Scala creator launches Scala company Typesafe
Martin Odersky, creator of the Scala language, is now co-founder and CEO of Typesafe, a company dedicated to delivering a full commercially supported application stack for Scala development: the Typesafe Stack. The Stack consists of the Java virtual machine hosted Scala programming language, Akka middleware, the Scala IDE for Eclipse, and build tools. The aim of the stack is to address modern multi-core and cloud-scale computing workloads with a single stack. Akka complements Scala by being an event-driven middleware architecture designed around the concept of Actors to provide non-blocking, scalable and fault-tolerant services and applications.
Odersky is co-founding the company with Jonas Bonér, creator of the Akka middleware, who takes the role of CTO, and Paul Phillips, leading contributor to the Scala compiler project. The company's advisory board includes father of Java, James Gosling; master of Java concurrency, Doug Lea; and Willy Zwaenepoel, professor and former Dean at Switzerland's École Polytechnique Fédérale de Lausanne (EPFL). Scala began its life at EPFL in 2001 when Odersky designed it following on from his work on Generic Java. The first version of Scala was released in 2003.

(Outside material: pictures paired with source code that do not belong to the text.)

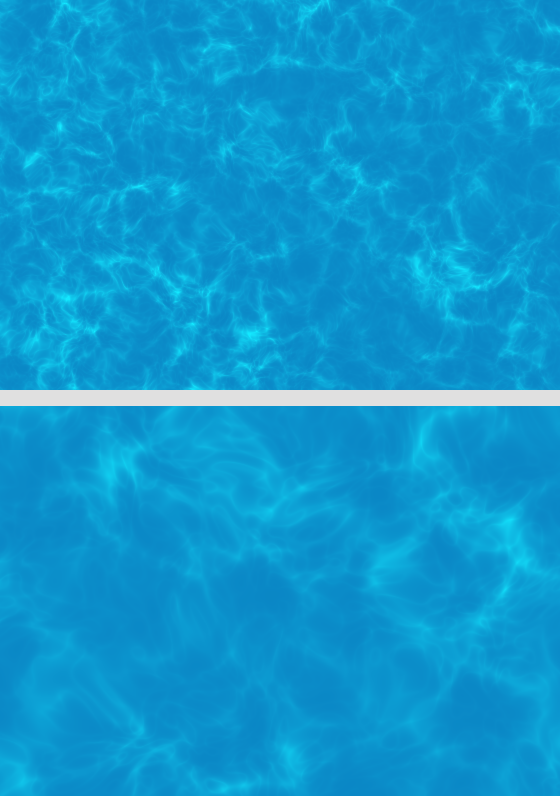
Top: the whole. Bottom: its middle third, enlarged.
A WebGL 1 fragment shader for this texture:

```glsl
precision highp float;
// Sunlit pool water: a soft web of caustic light over deep blue.

uniform vec2 u_resolution;

vec2 hash2(vec2 cell) {
  vec3 q = fract(cell.xyx * vec3(0.1031, 0.1030, 0.0973));
  q += dot(q, q.yzx + 33.33);
  return fract((q.xx + q.yz) * q.zy);
}

vec2 gradient(vec2 cell) {
  float angle = 6.2832 * hash2(cell).x;
  return vec2(cos(angle), sin(angle));
}

float gradientNoise(vec2 p) {
  vec2 i = floor(p), f = fract(p);
  vec2 u = f * f * f * (f * (f * 6.0 - 15.0) + 10.0);
  vec2 e = vec2(1.0, 0.0);
  float low = mix(dot(gradient(i), f), dot(gradient(i + e), f - e), u.x);
  float high = mix(dot(gradient(i + e.yx), f - e.yx),
                   dot(gradient(i + 1.0), f - 1.0), u.x);
  return mix(low, high, u.y);
}

vec2 swirl(vec2 p) {
  return vec2(gradientNoise(p), gradientNoise(p + vec2(37.2, 71.8)));
}

// Bright crest where a value crosses zero, rounded at the top
float crest(float value, float steepness) {
  return exp(-steepness * (sqrt(value * value + 0.001) - 0.03));
}

// Light along the borders between scattered cells
float cellWeb(vec2 p) {
  vec2 i = floor(p), f = fract(p);
  float nearest = 8.0, second = 8.0;
  for (int y = -1; y <= 1; y++) {
    for (int x = -1; x <= 1; x++) {
      vec2 offset = vec2(float(x), float(y));
      float d = length(offset + hash2(i + offset) - f);
      second = min(second, max(nearest, d));
      nearest = min(nearest, d);
    }
  }
  return crest(second - nearest, 4.5);
}

// Cells and ever finer filaments, each layer bent by the noise
float causticWeb(vec2 p) {
  p += 0.035 * swirl(p * 6.0) + 0.018 * swirl(p * 17.0);
  float web = 0.25 * cellWeb(p * 11.0);
  float weight = 0.23, frequency = 6.0;
  for (int octave = 0; octave < 5; octave++) {
    vec2 q = p * frequency + float(octave) * vec2(13.7, 29.3);
    web += weight * crest(gradientNoise(q), 6.5);
    p += 0.08 / frequency * swirl(q * 1.3 + 5.0);
    p = mat2(0.8, 0.6, -0.6, 0.8) * p;
    weight *= 0.8;
    frequency *= 1.75;
  }
  return web;
}

void main() {
  vec2 p = gl_FragCoord.xy / u_resolution.y + 3.0;

  // Broad bright and calm patches with ragged edges, calmer to the right
  float patches = gradientNoise(p * 2.6) + 0.6 * gradientNoise(p * 6.5)
                + 0.45 * gradientNoise(p * 15.0 + 0.4 * swirl(p * 24.0));
  patches -= 0.25 * (gl_FragCoord.x / u_resolution.x - 0.5);
  float strength = mix(0.28, 1.1, smoothstep(-0.5, 0.55, patches));

  float web = causticWeb(p);
  float light = 1.55 * pow(web, 2.4) * strength;
  light = min(light, 1.15);

  vec3 deepBlue = vec3(0.04, 0.525, 0.772);
  vec3 aqua = vec3(0.07, 0.86, 0.97);
  gl_FragColor = vec4(mix(deepBlue, aqua, light), 1.0);
}
```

Scala is a blend of object-oriented and functional languages which compiles to Java byte code and interoperates with Java code. This allows developers to use it alongside their existing Java infrastructure while gaining the benefits of Scala's extensible, statically typed language. Twitter, for example, adopted Scala as it scaled up to its current success and, earlier this year, the UK newspaper The Guardian talked about how it had brought Scala into its web application platform. Other Scala-using companies include LinkedIn, the NHS, Xerox, Siemens, TomTom, Sony, UBS and Foursquare. Earlier this year the EPFL's work on Scala for parallel computing received €2.3M of funding by the European Research Council.

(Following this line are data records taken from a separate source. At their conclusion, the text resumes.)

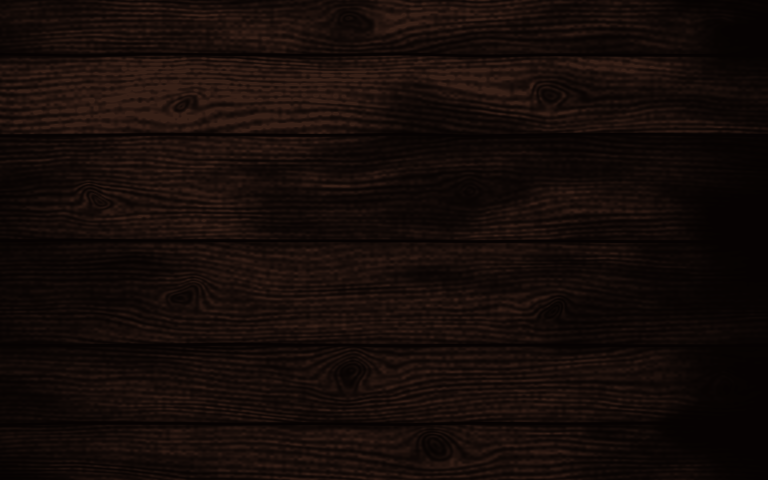
This texture is drawn by a Shadertoy shader. Its source:

```glsl
const float SEAMS[5] = float[](.117, .281, .498, .719, .885);

float hash(vec2 p) {
    vec3 q = fract(p.xyx * .1031);
    q += dot(q, q.yzx + 33.33);
    return fract((q.x + q.y) * q.z);
}

float noise(vec2 p) {
    vec2 cell = floor(p), f = fract(p);
    f = f * f * (3. - 2. * f);
    return mix(mix(hash(cell), hash(cell + vec2(1, 0)), f.x),
               mix(hash(cell + vec2(0, 1)), hash(cell + vec2(1, 1)), f.x), f.y);
}

float fbm(vec2 p) {
    float sum = 0., weight = .5;
    for (int i = 0; i < 4; i++) {
        sum += weight * noise(p);
        p = p * 2.03 + 17.3;
        weight *= .5;
    }
    return sum / .9375;
}

void mainImage(out vec4 fragColor, in vec2 fragCoord) {
    vec2 uv = fragCoord / iResolution.xy;
    float aspect = iResolution.x / iResolution.y;
    vec2 p = vec2(uv.x * aspect, uv.y);

    // Planks: index, lower and upper edge, distance to the nearest seam
    float plank = 0., base = 0., top = 1., seam = 1.;
    for (int i = 0; i < 5; i++) {
        float edge = SEAMS[i] + .004 * (noise(vec2(p.x * 6., float(i) * 9.)) - .5);
        if (p.y > edge) {
            plank += 1.;
            base = SEAMS[i];
        } else {
            top = min(top, SEAMS[i]);
        }
        seam = min(seam, abs(p.y - edge));
    }

    // Grain height, bent by slow waves and wrapped around the knots
    float grainY = p.y + .075 * fbm(vec2(p.x * 1.6 + plank * 13., p.y * 5. + plank * 7.));
    float core = 0.;
    for (float k = 0.; k < 2.; k++) {
        float rnd = hash(vec2(plank + 3., k + 8.));
        vec2 knot = vec2(aspect * (.35 + .22 * cos(1.05 * plank) + .48 * k),
                         mix(base, top, .3 + .35 * rnd));
        vec2 d = p - knot;
        d += .03 * (vec2(noise(p * 22.), noise(p * 22. + 40.)) - .5);
        float size = .025 + .018 * rnd;
        float r = length(d * vec2(.65, 1.));
        grainY -= .4 * d.y * exp(-dot(d * vec2(6, 10), d * vec2(6, 10)));
        grainY = mix(grainY, knot.y + r, exp(-r * r / (size * size)));
        core = max(core, exp(-r * r / (size * size * .35)));
    }

    // Growth lines, fading out where they get too fine to draw
    float phase = grainY * 85. + .8 * noise(vec2(p.x * 5., grainY * 30.));
    float lines = .5 + .5 * sin(6.2832 * phase);
    lines = mix(lines, .5, smoothstep(.3, .7, fwidth(phase)));
    float depth = .35 + .5 * noise(vec2(p.x * 4., grainY * 38. + plank * 3.));
    float fibre = noise(vec2(p.x * 14., grainY * 150.));
    float grit = noise(p * vec2(120, 165));

    // Worn patches, side shadows and charred stains
    float wear = smoothstep(.22, .62, fbm(vec2(p.x * 3.2, grainY * 15. + plank * 5.)));
    float ragged = fbm(p * vec2(5, 9)) - .5;
    float x = uv.x + .2 * ragged;
    float sides = smoothstep(-.12, .26, x) * (1. - smoothstep(.72, 1.08, x));
    float pale = exp(-(plank - 4.) * (plank - 4.));
    float bands = .5 + .5 * cos(14.6 * (uv.y - .1));
    float stain = smoothstep(0., .16, uv.x - .8 + .5 * ragged) * bands;

    float light = 1.45 * (.55 + .45 * pale) * pow(sides, 1. - .7 * pale);
    light *= mix(.25, 1., wear) * (1. - .92 * stain);
    light *= 1. - depth * (1. - lines);
    light *= (.65 + .4 * fibre) * (.6 + .8 * grit);
    light *= 1. - .65 * core * (.5 + noise(p * 50.));

    // Seams: a black gap with a soft shadow
    light *= smoothstep(.001, .005, seam) * (1. - .5 * exp(-seam * 90.));

    vec3 soot = vec3(.022, .008, .006), brown = vec3(.2, .115, .083);
    fragColor = vec4(mix(soot, brown, clamp(light, 0., 1.05)), 1.);
}
```
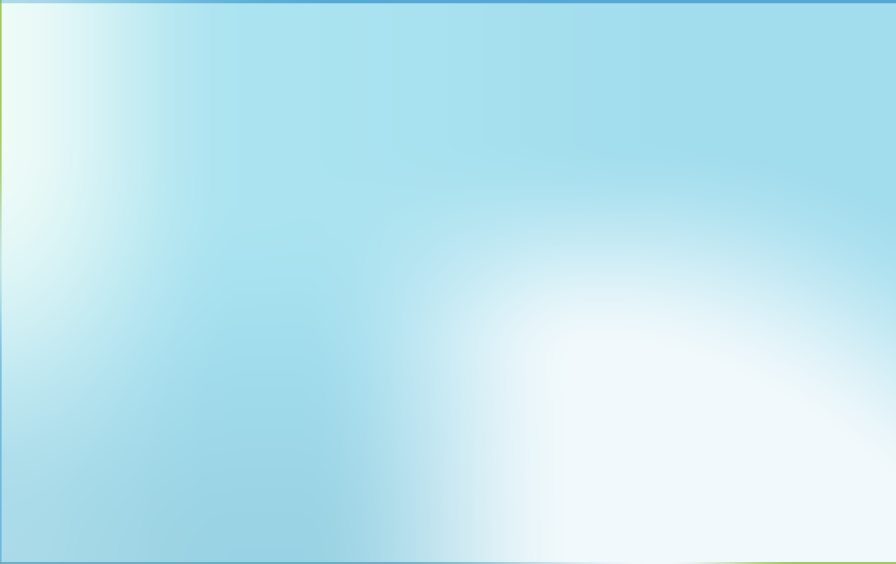
This background is drawn by a WebGL 1 fragment shader. Its source:

```glsl
precision mediump float;

uniform vec2 u_resolution;

#define SKY vec3(0.632, 0.865, 0.930)
#define AQUA vec3(0.672, 0.892, 0.942)
#define DEEP vec3(0.600, 0.825, 0.892)
#define MINT_WHITE vec3(0.935, 0.985, 0.970)
#define CLOUD_WHITE vec3(0.950, 0.978, 0.988)
#define LINE_BLUE vec3(0.310, 0.650, 0.825)
#define LINE_TEAL vec3(0.400, 0.670, 0.750)
#define LINE_GREEN vec3(0.600, 0.760, 0.300)
#define TOP_LINE 0.0058
#define THIN_LINE 0.0036

// Falls smoothly from 1 at start to 0 at end
float fade(float start, float end, float v) {
    return 1.0 - smoothstep(start, end, v);
}

vec3 skyColor(vec2 uv) {
    vec3 color = mix(DEEP, SKY, smoothstep(0.0, 0.45, uv.y));
    float band = fade(0.25, 0.85, uv.x) * smoothstep(0.3, 0.65, uv.y);
    return mix(color, AQUA, band);
}

// Pale light along the left side, strongest at the top
float sideGlow(vec2 uv) {
    float strength = mix(0.2, 1.0, smoothstep(0.1, 0.75, uv.y));
    return strength * fade(-0.01, 0.27, uv.x);
}

// Broad cloud in the lower right with an arched upper edge
float cloudGlow(vec2 uv) {
    float beyond = max(uv.x - 0.7, 0.0);
    float middle = 0.555 - 1.9 * beyond * beyond;
    float spread = 0.195 + 0.28 * beyond;
    float rise = fade(middle - spread, middle + spread, uv.y);
    return rise * smoothstep(0.33, 0.66, uv.x);
}

// Antialiased strip hugging an edge, in units of canvas height
float strip(float distanceToEdge, float width) {
    float pixel = 1.0 / u_resolution.y;
    return clamp((width - distanceToEdge) / pixel + 0.5, 0.0, 1.0);
}

void main() {
    vec2 uv = gl_FragCoord.xy / u_resolution;
    float aspect = u_resolution.x / u_resolution.y;

    // Soft background
    vec3 color = skyColor(uv);
    color = mix(color, MINT_WHITE, sideGlow(uv));
    color = mix(color, CLOUD_WHITE, cloudGlow(uv));

    // Left line: green above, blue below
    vec3 leftColor = mix(LINE_BLUE, LINE_GREEN, smoothstep(0.4, 0.75, uv.y));
    float leftStrength = mix(0.65, 0.9, smoothstep(0.5, 0.9, uv.y))
        - 0.4 * fade(0.0, 0.2, abs(uv.y - 0.53));
    color = mix(color, leftColor, leftStrength * strip(uv.x * aspect, THIN_LINE * 0.8));

    // Bottom line: teal, pale gap, then green
    vec3 bottomColor = mix(LINE_TEAL, LINE_GREEN, smoothstep(0.7, 0.82, uv.x));
    float bottomStrength = fade(0.4, 0.74, uv.x) + smoothstep(0.74, 0.9, uv.x);
    color = mix(color, bottomColor, 0.9 * bottomStrength * strip(uv.y, THIN_LINE));

    // Top line: blue, thinning out to the left
    float topStrength = mix(0.4, 0.95, smoothstep(0.0, 0.4, uv.x));
    color = mix(color, LINE_BLUE, topStrength * strip(1.0 - uv.y, TOP_LINE));

    gl_FragColor = vec4(color, 1.0);
}
```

The launch of Typesafe coincides with the release of Scala 2.9 which introduces parallel collections specifically designed to distribute processing work amongst numbers of a large number of cores. Scala 2.9 is available for download today. Akka 1.1 was also released today, and is available to download. Scala is licensed under the BSD licence while Akka is under the Apache 2.0 licence.